For more than three decades, Amita Vadlamudi served as an information technology professional with proficiency in coding and systems maintenance and support. Outside of work, Amita Vadlamudi maintains an interest in climate and weather, as well ocean life and marine biology.

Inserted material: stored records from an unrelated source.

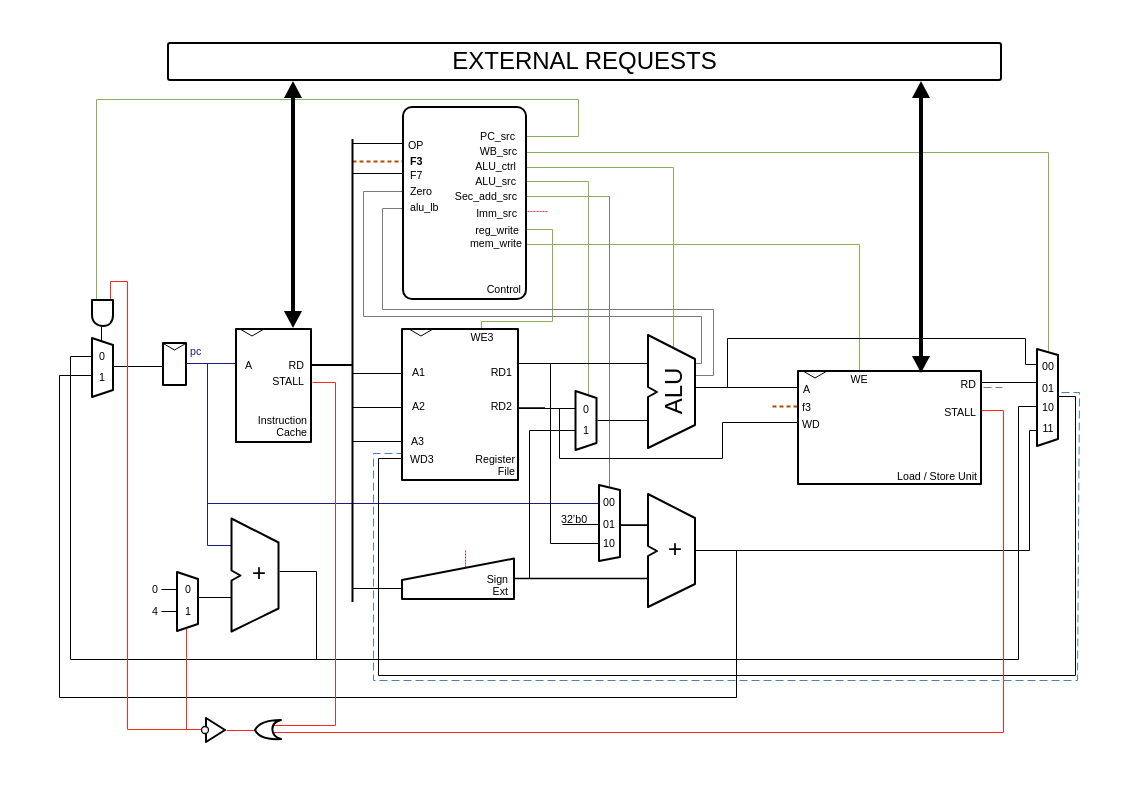
<!DOCTYPE html>
<html lang="en">
<head>
<meta charset="utf-8">
<title>Processor datapath</title>
<style>
:root {
  --paper: #fff;
  --ink: #000;
  --control: #8ab159;
  --feedback: #7a7a7a;
  --stall: #ff2a1c;
  --stall-dark: #a05048;
  --pc: #1c1c86;
  --funct: #b84700;
  --imm: #c0305a;
  --writeback: #4a7fc0;
}
* { box-sizing: border-box; }
html, body { margin: 0; overflow: hidden; background: var(--paper); }
.datapath {
  position: relative;
  width: 1123px;
  height: 794px;
  overflow: hidden;
  background: var(--paper);
  color: var(--ink);
  font: 10.67px/12px "Liberation Sans", Arial, sans-serif;
}
.wiring { position: absolute; inset: 0; }
.wires { fill: none; stroke: var(--ink); stroke-width: 1; }
.wires .control { stroke: var(--control); }
.wires .feedback { stroke: var(--feedback); }
.wires .stall { stroke: var(--stall); }
.wires .stall-dark { stroke: var(--stall-dark); }
.wires .pc { stroke: var(--pc); }
.wires .funct { stroke: var(--funct); stroke-width: 2; stroke-dasharray: 4 3; }
.wires .imm { stroke: var(--imm); stroke-dasharray: 2 1; }
.wires .writeback { stroke: var(--writeback); stroke-dasharray: 8 4; }
.wires .spare { stroke: var(--feedback); stroke-dasharray: 8 4; }
.bus { stroke: var(--ink); stroke-width: 2; fill: none; }
.gates { fill: var(--paper); stroke: var(--ink); stroke-width: 2; stroke-linejoin: round; }
.gates .clock { fill: none; stroke-width: 1; }
.box {
  position: absolute;
  left: var(--x); top: var(--y);
  width: var(--w); height: var(--h);
  border: 2px solid var(--ink);
  border-radius: var(--r, 1px);
}
.requests {
  display: flex;
  align-items: center;
  justify-content: center;
  margin: 0;
  font-size: 24px;
  font-weight: 400;
  line-height: 28px;
  padding-bottom: 1px;
}
.label {
  position: absolute;
  left: var(--x); top: var(--y);
  transform: translateY(-50%);
  white-space: nowrap;
}
.end { transform: translate(-100%, -50%); text-align: right; }
.mid { transform: translate(-50%, -50%); text-align: center; }
.strong { font-weight: 700; }
.big { font-size: 24px; line-height: 28px; }
.turned { transform: translate(-50%, -50%) rotate(-90deg); }
.counter { color: var(--pc); }
</style>
</head>
<body>
<main class="datapath">
  <svg class="wiring" width="1123" height="794" viewBox="0 0 1123 794" aria-hidden="true">
    <defs>
      <path id="mux" d="M0 0L21 7V52L0 59Z"/>
      <path id="adder" d="M0 0L47 24V90L0 113V62L9 57L0 52Z"/>
      <path id="clock" d="M0 0L12 7L24 0"/>
      <path id="arrowhead" d="M0 0L9 17H-9Z"/>
    </defs>

    <g class="wires" transform="translate(.5 .5)">
      <g class="control">
        <path d="M526 136H578V99H96V300"/>
        <path d="M526 152H1048V352"/>
        <path d="M526 167H673V347"/>
        <path d="M526 181H588V395"/>
        <path d="M526 196H609"/>
        <path d="M526 229H552V321H481V329"/>
        <path d="M526 244H859V371"/>
      </g>
      <g class="feedback">
        <path d="M609 196V487"/>
        <path d="M403 191H363V316H701V363H695"/>
        <path d="M403 208H382V309H713V375H695"/>
      </g>

      <g class="instruction-fields">
        <path d="M352 143H403M352 173H403M352 373H402M352 407H402M352 441H402M352 588H402"/>
        <path class="funct" d="M352 161H403M772 406H798"/>
        <path class="imm" d="M527 211H548M465 550V568"/>
      </g>

      <g class="program-counter">
        <path d="M113 366H162M101 326V341"/>
        <path class="pc" d="M186 363H235M207 363V545H231M207 503H598"/>
        <path d="M161 589H177M161 611H177M198 597H231M279 571H316V659"/>
        <path d="M92 356H70V659H1018V406H1037"/>
        <path d="M92 375H59V697H736V550"/>
      </g>

      <g class="operands">
        <path d="M518 363H648M550 363V543H599"/>
        <path d="M518 408H575M559 408V458H722V422H798"/>
        <path d="M515 578H648M529 578V430H575"/>
        <path d="M597 420H648M562 524H599M620 525H648"/>
        <path d="M695 387H798M727 387V338H1025V364H1037"/>
        <path d="M695 550H1029V430H1037"/>
        <path d="M981 382H1037"/>
        <path d="M1058 396H1075V675H378V458H402"/>
        <path class="spare" d="M983 387H1002"/>
        <path class="writeback" d="M1061 392H1079L1077 680H373V453H402"/>
      </g>

      <g class="stall">
        <path d="M312 382H335M335 725H273"/>
        <path class="stall-dark" d="M335 382V725"/>
        <path d="M981 410H1003V732H272"/>
        <path d="M226 730H255M202 729H127V281H110V300M186 628V729"/>
      </g>
    </g>

    <path class="bus" d="M352.5 139V602M312 365H352"/>
    <path class="bus" stroke-width="1" d="M518 408H545M620 525H648M515 578.5H648" style="stroke-width:1.4"/>

    <g class="request-arrows">
      <path d="M293 95V314M921 95V359" stroke="#000" stroke-width="4"/>
      <use href="#arrowhead" x="293" y="81"/>
      <use href="#arrowhead" transform="translate(293 328) scale(1 -1)"/>
      <use href="#arrowhead" x="921" y="81"/>
      <use href="#arrowhead" transform="translate(921 373) scale(1 -1)"/>
    </g>

    <g class="gates">
      <path class="and-gate" d="M92 300H113V315C113 322 109 326 103 326S92 322 92 315Z"/>
      <path class="not-gate" d="M206 718L225 730L206 742Z"/>
      <circle cx="205" cy="730" r="3.5" stroke-width="1.3"/>
      <path class="or-gate" fill="none" d="M281 720C266 720 258 724 255 730C258 736 266 740 281 739C270 736 269 723 281 720Z"/>
      <use href="#mux" x="92" y="338"/>
      <use href="#mux" x="177" y="572"/>
      <use href="#mux" x="575.5" y="391"/>
      <path class="second-adder-mux" d="M599 485L620 490V557L599 561Z"/>
      <path class="writeback-mux" d="M1037 349L1058 355V439L1037 446Z"/>
      <use href="#adder" x="648" y="335"/>
      <use href="#adder" x="648" y="494"/>
      <use href="#adder" x="231.5" y="518.5"/>
      <path class="sign-extender" d="M402 580L514 558.5V599H402Z"/>
      <use class="clock" href="#clock" x="162.5" y="343"/>
      <use class="clock" href="#clock" x="240" y="329"/>
      <use class="clock" href="#clock" x="409" y="329"/>
      <use class="clock" href="#clock" x="803" y="371"/>
    </g>
  </svg>

  <h1 class="box requests" style="--x:167px;--y:42px;--w:835px;--h:39px;--r:3px">EXTERNAL REQUESTS</h1>

  <section class="control-unit">
    <div class="box" style="--x:402px;--y:106px;--w:125px;--h:194px;--r:10px"></div>
    <span class="label" style="--x:408px;--y:145px">OP</span>
    <span class="label strong" style="--x:410px;--y:161px">F3</span>
    <span class="label" style="--x:410px;--y:175px">F7</span>
    <span class="label" style="--x:410px;--y:191px">Zero</span>
    <span class="label" style="--x:410px;--y:207px">alu_lb</span>
    <span class="label end" style="--x:515px;--y:136px">PC_src</span>
    <span class="label end" style="--x:517px;--y:151px">WB_src</span>
    <span class="label end" style="--x:516px;--y:166px">ALU_ctrl</span>
    <span class="label end" style="--x:516px;--y:181px">ALU_src</span>
    <span class="label end" style="--x:517px;--y:196px">Sec_add_src</span>
    <span class="label end" style="--x:517px;--y:213px">Imm_src</span>
    <span class="label end" style="--x:519px;--y:230px">reg_write</span>
    <span class="label end" style="--x:522px;--y:243px">mem_write</span>
    <span class="label end" style="--x:521px;--y:289px">Control</span>
  </section>

  <section class="pc-register">
    <div class="box" style="--x:162px;--y:342px;--w:25px;--h:44px"></div>
    <span class="label counter" style="--x:190px;--y:351px">pc</span>
    <span class="label mid" style="--x:102px;--y:356px">0</span>
    <span class="label mid" style="--x:102px;--y:377px">1</span>
  </section>

  <section class="instruction-cache">
    <div class="box" style="--x:235px;--y:328px;--w:77px;--h:115px"></div>
    <span class="label" style="--x:245px;--y:365px">A</span>
    <span class="label end" style="--x:304px;--y:365px">RD</span>
    <span class="label end" style="--x:304px;--y:381px">STALL</span>
    <span class="label end" style="--x:307px;--y:426px">Instruction<br>Cache</span>
  </section>

  <section class="register-file">
    <div class="box" style="--x:401px;--y:328px;--w:118px;--h:153px"></div>
    <span class="label mid" style="--x:482px;--y:337px">WE3</span>
    <span class="label" style="--x:412px;--y:372px">A1</span>
    <span class="label" style="--x:412px;--y:406px">A2</span>
    <span class="label" style="--x:411px;--y:441px">A3</span>
    <span class="label" style="--x:410px;--y:459px">WD3</span>
    <span class="label end" style="--x:512px;--y:372px">RD1</span>
    <span class="label end" style="--x:512px;--y:406px">RD2</span>
    <span class="label end" style="--x:515px;--y:465px">Register<br>File</span>
  </section>

  <section class="execute">
    <span class="label mid" style="--x:586px;--y:409px">0</span>
    <span class="label mid" style="--x:586px;--y:430px">1</span>
    <span class="label big turned" style="--x:674px;--y:391px">ALU</span>
    <span class="label" style="--x:561px;--y:519px">32’b0</span>
    <span class="label mid" style="--x:609px;--y:502px">00</span>
    <span class="label mid" style="--x:609px;--y:524px">01</span>
    <span class="label mid" style="--x:609px;--y:543px">10</span>
    <span class="label mid big" style="--x:675px;--y:549px">+</span>
    <span class="label end" style="--x:508px;--y:585px">Sign<br>Ext</span>
  </section>

  <section class="next-pc">
    <span class="label end" style="--x:158px;--y:589px">0</span>
    <span class="label end" style="--x:158px;--y:611px">4</span>
    <span class="label mid" style="--x:188px;--y:589px">0</span>
    <span class="label mid" style="--x:188px;--y:611px">1</span>
    <span class="label mid big" style="--x:259px;--y:573px">+</span>
  </section>

  <section class="load-store-unit">
    <div class="box" style="--x:797px;--y:370px;--w:185px;--h:115px"></div>
    <span class="label" style="--x:803px;--y:389px">A</span>
    <span class="label" style="--x:802px;--y:407px">f3</span>
    <span class="label" style="--x:802px;--y:424px">WD</span>
    <span class="label mid" style="--x:859px;--y:379px">WE</span>
    <span class="label end" style="--x:976px;--y:384px">RD</span>
    <span class="label end" style="--x:976px;--y:412px">STALL</span>
    <span class="label end" style="--x:977px;--y:476px">Load / Store Unit</span>
  </section>

  <section class="write-back">
    <span class="label mid" style="--x:1048px;--y:366px">00</span>
    <span class="label mid" style="--x:1048px;--y:388px">01</span>
    <span class="label mid" style="--x:1048px;--y:407px">10</span>
    <span class="label mid" style="--x:1048px;--y:428px">11</span>
  </section>
</main>
</body>
</html>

A recent New York Times article brought focus to the full scope of deep-sea dwellers that generate their own light through bioluminescence. First discovered in 1932 by William Beebe through the use of an early deepwater submersible, these creatures present a display of glowing and shimmering lights as much as two miles below the surface. Research in the subsequent eight decades has discovered that bioluminescent fish use light for many of the same reasons that surface animals use sound, such as luring prey, misleading and stunning predators, and attracting mates.